• _WORK INSTRUCTION_: In the copy, include every entry exactly but none of its images.

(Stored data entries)
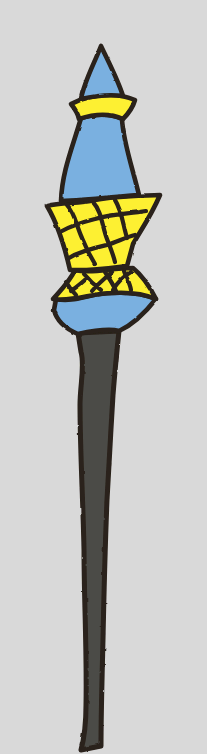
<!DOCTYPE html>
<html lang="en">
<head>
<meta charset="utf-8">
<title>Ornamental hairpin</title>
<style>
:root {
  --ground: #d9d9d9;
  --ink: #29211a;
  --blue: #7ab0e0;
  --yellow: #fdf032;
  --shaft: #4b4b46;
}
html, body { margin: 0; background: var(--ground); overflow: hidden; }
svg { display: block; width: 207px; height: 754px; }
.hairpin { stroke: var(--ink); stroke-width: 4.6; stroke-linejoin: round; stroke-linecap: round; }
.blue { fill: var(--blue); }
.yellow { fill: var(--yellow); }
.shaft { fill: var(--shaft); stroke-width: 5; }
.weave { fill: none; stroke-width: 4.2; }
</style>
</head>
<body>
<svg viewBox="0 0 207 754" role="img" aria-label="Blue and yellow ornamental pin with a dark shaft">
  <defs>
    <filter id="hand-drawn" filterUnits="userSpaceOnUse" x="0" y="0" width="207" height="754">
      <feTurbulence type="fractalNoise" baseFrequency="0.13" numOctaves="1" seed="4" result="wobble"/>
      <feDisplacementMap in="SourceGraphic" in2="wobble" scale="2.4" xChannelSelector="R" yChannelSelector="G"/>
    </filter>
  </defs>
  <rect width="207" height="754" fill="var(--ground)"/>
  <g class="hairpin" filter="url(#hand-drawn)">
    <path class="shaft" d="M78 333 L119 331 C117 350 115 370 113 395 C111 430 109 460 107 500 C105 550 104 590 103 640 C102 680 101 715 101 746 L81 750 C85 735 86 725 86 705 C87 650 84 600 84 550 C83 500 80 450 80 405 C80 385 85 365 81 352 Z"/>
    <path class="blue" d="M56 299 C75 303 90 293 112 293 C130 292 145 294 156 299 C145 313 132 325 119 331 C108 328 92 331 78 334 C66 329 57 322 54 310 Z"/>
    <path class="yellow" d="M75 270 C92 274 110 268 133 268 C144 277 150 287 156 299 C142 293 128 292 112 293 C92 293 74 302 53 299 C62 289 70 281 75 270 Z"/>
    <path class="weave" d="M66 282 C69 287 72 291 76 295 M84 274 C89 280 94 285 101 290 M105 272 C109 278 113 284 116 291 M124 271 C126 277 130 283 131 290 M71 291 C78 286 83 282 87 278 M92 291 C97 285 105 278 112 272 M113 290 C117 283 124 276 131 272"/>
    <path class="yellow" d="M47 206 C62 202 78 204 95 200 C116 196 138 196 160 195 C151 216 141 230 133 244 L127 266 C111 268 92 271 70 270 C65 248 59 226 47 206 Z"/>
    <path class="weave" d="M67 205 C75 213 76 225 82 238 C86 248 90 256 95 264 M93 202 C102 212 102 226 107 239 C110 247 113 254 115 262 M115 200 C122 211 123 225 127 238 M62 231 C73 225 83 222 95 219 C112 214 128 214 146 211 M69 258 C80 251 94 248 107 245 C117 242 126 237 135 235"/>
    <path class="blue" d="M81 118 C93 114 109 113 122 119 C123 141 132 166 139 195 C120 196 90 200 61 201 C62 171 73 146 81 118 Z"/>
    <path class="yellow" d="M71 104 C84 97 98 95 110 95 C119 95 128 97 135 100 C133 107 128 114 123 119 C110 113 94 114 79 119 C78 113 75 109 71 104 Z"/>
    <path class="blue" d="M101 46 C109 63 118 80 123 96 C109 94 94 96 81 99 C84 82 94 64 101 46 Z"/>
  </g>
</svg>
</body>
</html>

• _EXPECTED OUTPUT_:
<!DOCTYPE html>
<html lang="en">
<head>
<meta charset="utf-8">
<title>Ornamental hairpin</title>
<style>
:root {
  --ground: #d9d9d9;
  --ink: #29211a;
  --blue: #7ab0e0;
  --yellow: #fdf032;
  --shaft: #4b4b46;
}
html, body { margin: 0; background: var(--ground); overflow: hidden; }
svg { display: block; width: 207px; height: 754px; }
.hairpin { stroke: var(--ink); stroke-width: 4.6; stroke-linejoin: round; stroke-linecap: round; }
.blue { fill: var(--blue); }
.yellow { fill: var(--yellow); }
.shaft { fill: var(--shaft); stroke-width: 5; }
.weave { fill: none; stroke-width: 4.2; }
</style>
</head>
<body>
<svg viewBox="0 0 207 754" role="img" aria-label="Blue and yellow ornamental pin with a dark shaft">
  <defs>
    <filter id="hand-drawn" filterUnits="userSpaceOnUse" x="0" y="0" width="207" height="754">
      <feTurbulence type="fractalNoise" baseFrequency="0.13" numOctaves="1" seed="4" result="wobble"/>
      <feDisplacementMap in="SourceGraphic" in2="wobble" scale="2.4" xChannelSelector="R" yChannelSelector="G"/>
    </filter>
  </defs>
  <rect width="207" height="754" fill="var(--ground)"/>
  <g class="hairpin" filter="url(#hand-drawn)">
    <path class="shaft" d="M78 333 L119 331 C117 350 115 370 113 395 C111 430 109 460 107 500 C105 550 104 590 103 640 C102 680 101 715 101 746 L81 750 C85 735 86 725 86 705 C87 650 84 600 84 550 C83 500 80 450 80 405 C80 385 85 365 81 352 Z"/>
    <path class="blue" d="M56 299 C75 303 90 293 112 293 C130 292 145 294 156 299 C145 313 132 325 119 331 C108 328 92 331 78 334 C66 329 57 322 54 310 Z"/>
    <path class="yellow" d="M75 270 C92 274 110 268 133 268 C144 277 150 287 156 299 C142 293 128 292 112 293 C92 293 74 302 53 299 C62 289 70 281 75 270 Z"/>
    <path class="weave" d="M66 282 C69 287 72 291 76 295 M84 274 C89 280 94 285 101 290 M105 272 C109 278 113 284 116 291 M124 271 C126 277 130 283 131 290 M71 291 C78 286 83 282 87 278 M92 291 C97 285 105 278 112 272 M113 290 C117 283 124 276 131 272"/>
    <path class="yellow" d="M47 206 C62 202 78 204 95 200 C116 196 138 196 160 195 C151 216 141 230 133 244 L127 266 C111 268 92 271 70 270 C65 248 59 226 47 206 Z"/>
    <path class="weave" d="M67 205 C75 213 76 225 82 238 C86 248 90 256 95 264 M93 202 C102 212 102 226 107 239 C110 247 113 254 115 262 M115 200 C122 211 123 225 127 238 M62 231 C73 225 83 222 95 219 C112 214 128 214 146 211 M69 258 C80 251 94 248 107 245 C117 242 126 237 135 235"/>
    <path class="blue" d="M81 118 C93 114 109 113 122 119 C123 141 132 166 139 195 C120 196 90 200 61 201 C62 171 73 146 81 118 Z"/>
    <path class="yellow" d="M71 104 C84 97 98 95 110 95 C119 95 128 97 135 100 C133 107 128 114 123 119 C110 113 94 114 79 119 C78 113 75 109 71 104 Z"/>
    <path class="blue" d="M101 46 C109 63 118 80 123 96 C109 94 94 96 81 99 C84 82 94 64 101 46 Z"/>
  </g>
</svg>
</body>
</html>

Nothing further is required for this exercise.